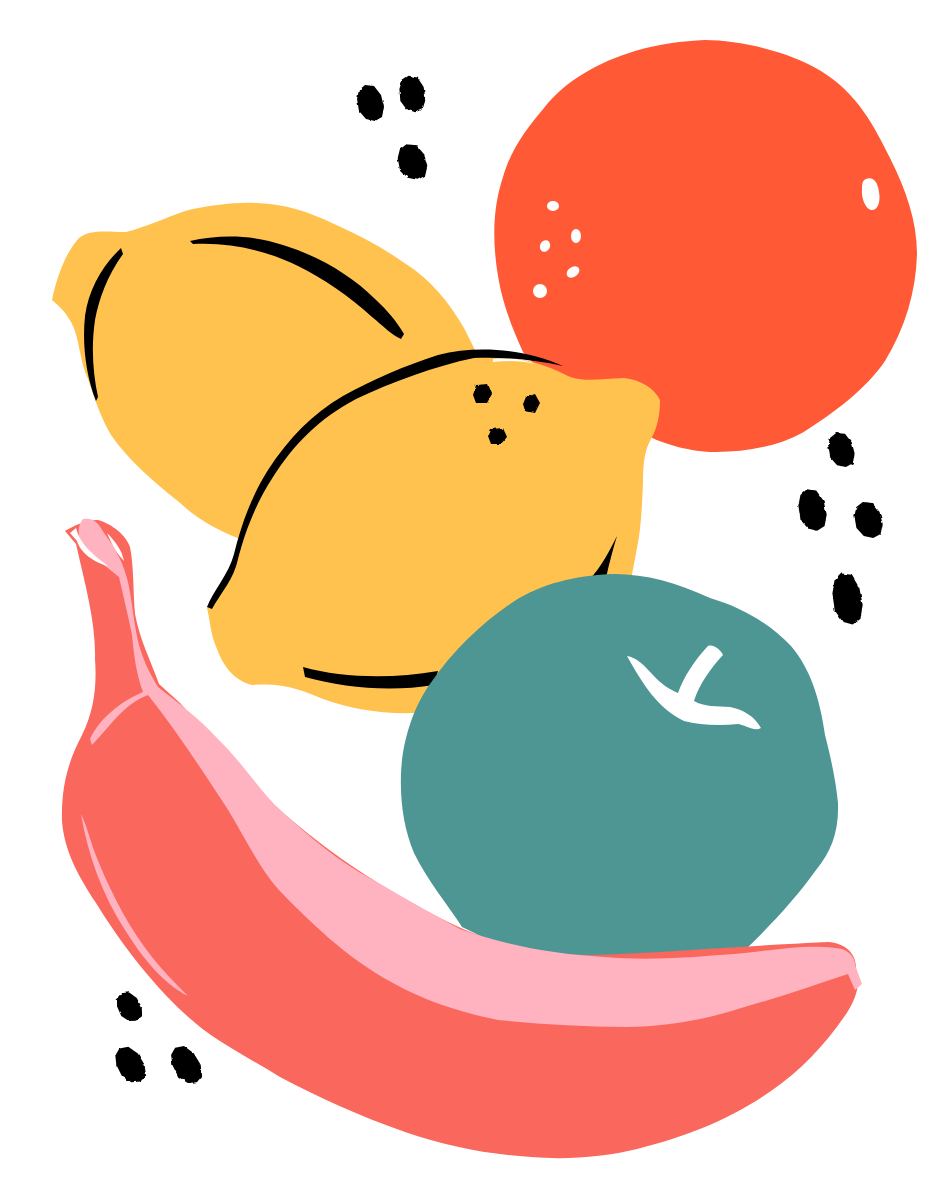
<!DOCTYPE html>
<html lang="en">
<head>
<meta charset="utf-8">
<title>Fruit print</title>
<style>
:root {
  --paper: #ffffff;
  --ink: #000000;
  --orange: #ff5935;
  --lemon: #ffc24f;
  --apple: #4d9694;
  --banana: #fa675d;
  --blush: #ffb3c1;
}
html, body { margin: 0; background: var(--paper); overflow: hidden; }
svg { display: block; width: 951px; height: 1200px; }
.paper { fill: var(--paper); }
.ink { fill: var(--ink); }
.orange { fill: var(--orange); }
.lemon { fill: var(--lemon); }
.apple { fill: var(--apple); }
.banana { fill: var(--banana); }
.blush { fill: var(--blush); }
</style>
</head>
<body>
<svg viewBox="0 0 951 1200" role="img" aria-label="An orange, two lemons, a teal apple and a pink banana with black seeds">
  <defs>
    <filter id="rough-edge" x="-5%" y="-5%" width="110%" height="110%">
      <feTurbulence type="fractalNoise" baseFrequency="0.16" numOctaves="2" seed="4"/>
      <feDisplacementMap in="SourceGraphic" scale="3" xChannelSelector="R" yChannelSelector="G"/>
    </filter>
    <path id="seed" d="M-5-18L4-17L11-8L14 4L12 14L5 18L-4 16L-11 8L-13-4L-11-13Z"/>
  </defs>
  <rect class="paper" width="951" height="1200"/>

  <g id="orange-fruit">
    <path class="orange" d="M705 40C740 40 790 52 821 71C858 94 874 126 890 158C906 190 917 221 917 254C916 292 905 328 885 361C866 389 834 413 802 433C778 446 747 452 716 452C690 452 665 444 650 437L560 392L523 352C511 326 502 301 498 276C492 240 493 207 503 177C511 149 527 128 544 108C566 80 599 62 635 51C659 44 682 41 705 40Z"/>
    <g class="paper">
      <path d="M866 179C873 176 878 182 879 192C881 203 877 211 871 210C865 208 861 198 862 188C862 183 863 180 866 179Z"/>
      <ellipse cx="553" cy="206" rx="6" ry="5"/>
      <ellipse cx="576" cy="236" rx="5" ry="7"/>
      <ellipse cx="545" cy="246" rx="5" ry="6" transform="rotate(25 545 246)"/>
      <ellipse cx="573" cy="272" rx="7" ry="5" transform="rotate(-35 573 272)"/>
      <ellipse cx="540" cy="291" rx="7" ry="7"/>
    </g>
  </g>

  <g id="back-lemon">
    <path class="lemon" d="M52 300C57 276 66 252 79 238C90 229 107 232 126 232C146 227 165 218 185 211C209 205 236 202 257 203C285 204 309 212 332 223C357 234 382 247 406 264C430 279 449 302 464 328L476 352L400 440L240 539C217 530 197 519 179 502C155 483 128 460 111 435C101 418 95 400 88 379C79 360 80 338 71 322C65 311 59 306 52 300Z"/>
    <g class="ink">
      <path d="M121 248L123 254C107 276 99 299 95 320C91 347 93 374 98 397L96 401C86 376 82 344 85 316C89 288 103 265 121 248Z"/>
      <path d="M190 241C220 234 254 235 283 245C319 256 352 276 375 299C388 311 397 322 404 334L401 339C392 335 383 326 372 317C349 296 324 279 298 266C265 250 230 242 193 244Z"/>
    </g>
  </g>

  <g id="front-lemon">
    <path class="lemon" d="M480 357C510 354 540 362 564 374C579 383 598 379 624 378C641 380 654 388 660 400C660 413 658 427 651 439C644 451 643 466 643 483C642 506 641 529 637 548L630 585L480 680L414 713C380 714 351 709 323 699C305 691 283 682 252 685C233 680 223 665 217 649C210 633 210 619 207 608L241 548C252 506 272 465 307 430C349 391 416 363 480 357Z"/>
    <path class="paper" d="M493 359Q514 356 535 364Q516 359 493 362Z"/>
    <g class="ink">
      <path d="M207 607C213 591 229 574 234 554C241 525 252 495 268 470C289 438 312 414 343 396C374 379 404 366 438 355C478 345 525 349 563 366C530 359 502 357 474 358C435 366 392 382 356 399C320 418 294 444 273 477C254 506 244 536 238 559C234 579 220 594 212 609Z"/>
      <path d="M303 667C342 678 392 679 438 671L434 685C391 692 344 688 305 677Z"/>
      <path d="M617 536C613 549 609 564 606 578L590 579C601 567 609 552 617 536Z"/>
      <g filter="url(#rough-edge)">
        <path d="M476 385L488 384L492 394L487 403L476 403L473 395Z"/>
        <path d="M526 397L535 394L540 403L535 413L525 411L523 404Z"/>
        <path d="M491 429L503 428L507 437L501 444L491 444L488 436Z"/>
      </g>
    </g>
  </g>

  <g id="apple-fruit">
    <path class="apple" d="M610 574C642 573 676 582 710 598C744 608 771 625 791 646C810 668 820 699 825 735C832 762 836 783 838 803C839 832 831 852 816 870C796 898 772 924 746 949L650 970L530 960L462 927C448 905 427 880 414 853C404 829 400 802 401 774C402 741 414 706 430 684C453 650 482 623 513 602C542 583 576 576 610 574Z"/>
    <path class="paper" d="M627 656C636 657 645 666 653 675C661 684 669 689 678 693C684 676 695 660 708 646C713 644 720 649 723 655C710 669 699 685 694 701C704 707 717 706 730 707C744 710 754 716 761 728C754 732 746 725 738 724C719 726 699 725 684 721C658 709 642 683 627 656Z"/>
  </g>

  <g id="banana-fruit">
    <path class="banana" d="M65 531C74 526 84 520 98 520C112 524 126 535 130 547C134 567 133 594 135 614C140 641 151 661 159 684L180 703C211 735 270 830 440 918C480 939 530 954 590 955C660 953 740 946 828 942C845 943 856 953 856 968C861 985 856 1000 844 1017C823 1047 800 1071 771 1091C728 1121 684 1137 637 1149C605 1157 566 1160 531 1157C485 1154 446 1146 405 1132C359 1116 318 1097 280 1077C246 1056 211 1039 185 1014C150 982 118 939 96 903C76 873 64 848 62 821C61 783 70 758 82 735C94 711 97 686 95 659C96 623 85 584 76 544Z"/>
    <path class="blush" d="M83 519C94 517 99 524 104 533C113 545 122 560 126 575C132 593 133 624 140 648C145 665 152 677 158 687C176 701 200 719 217 738C240 760 255 784 275 805C301 829 326 852 359 872C393 891 428 912 460 929C505 945 551 954 604 957C650 961 691 957 735 954C775 950 812 943 842 949C850 952 855 958 855 965L862 984L855 990L848 974C812 986 777 998 738 1009C704 1020 663 1027 626 1027C583 1027 540 1024 498 1020C459 1012 425 1001 393 983C346 958 307 919 278 889C254 861 240 826 217 793C194 758 172 725 148 695C122 705 110 727 92 745L90 739C100 718 120 702 143 692C136 673 134 655 132 635C128 615 123 595 119 577C105 565 91 557 82 544C77 534 78 525 83 519Z"/>
    <path class="paper" d="M70 533L76 528C80 544 93 555 108 566C93 562 80 552 77 541ZM107 533C115 541 122 550 124 561C115 552 111 542 107 533Z"/>
    <path class="blush" d="M81 814C88 828 91 845 99 863C113 897 130 929 152 957C163 971 177 985 188 996C162 983 142 957 125 930C103 896 88 856 81 814Z"/>
  </g>

  <g id="seeds" class="ink" filter="url(#rough-edge)">
    <use href="#seed" x="370" y="103"/>
    <use href="#seed" transform="translate(412 94) rotate(5)"/>
    <use href="#seed" transform="translate(412 162) scale(1.1 .98)"/>
    <use href="#seed" transform="translate(841 450) scale(.98 .95)"/>
    <use href="#seed" transform="translate(812 510) scale(1.05 1.15)"/>
    <use href="#seed" transform="translate(868 520) scale(1.05 1)"/>
    <use href="#seed" transform="translate(847 599) scale(1.12 1.42)"/>
    <use href="#seed" transform="translate(129 1007) rotate(-14) scale(.88 .85)"/>
    <use href="#seed" transform="translate(130 1065) rotate(-18) scale(1 1.05)"/>
    <use href="#seed" transform="translate(186 1065) rotate(-18) scale(1 1.1)"/>
  </g>
</svg>
</body>
</html>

What is expected
All lines with the word "fill" are needed; pull them from the entries and copy each.

Answer space
.paper { fill: var(--paper); }
.ink { fill: var(--ink); }
.orange { fill: var(--orange); }
.lemon { fill: var(--lemon); }
.apple { fill: var(--apple); }
.banana { fill: var(--banana); }
.blush { fill: var(--blush); }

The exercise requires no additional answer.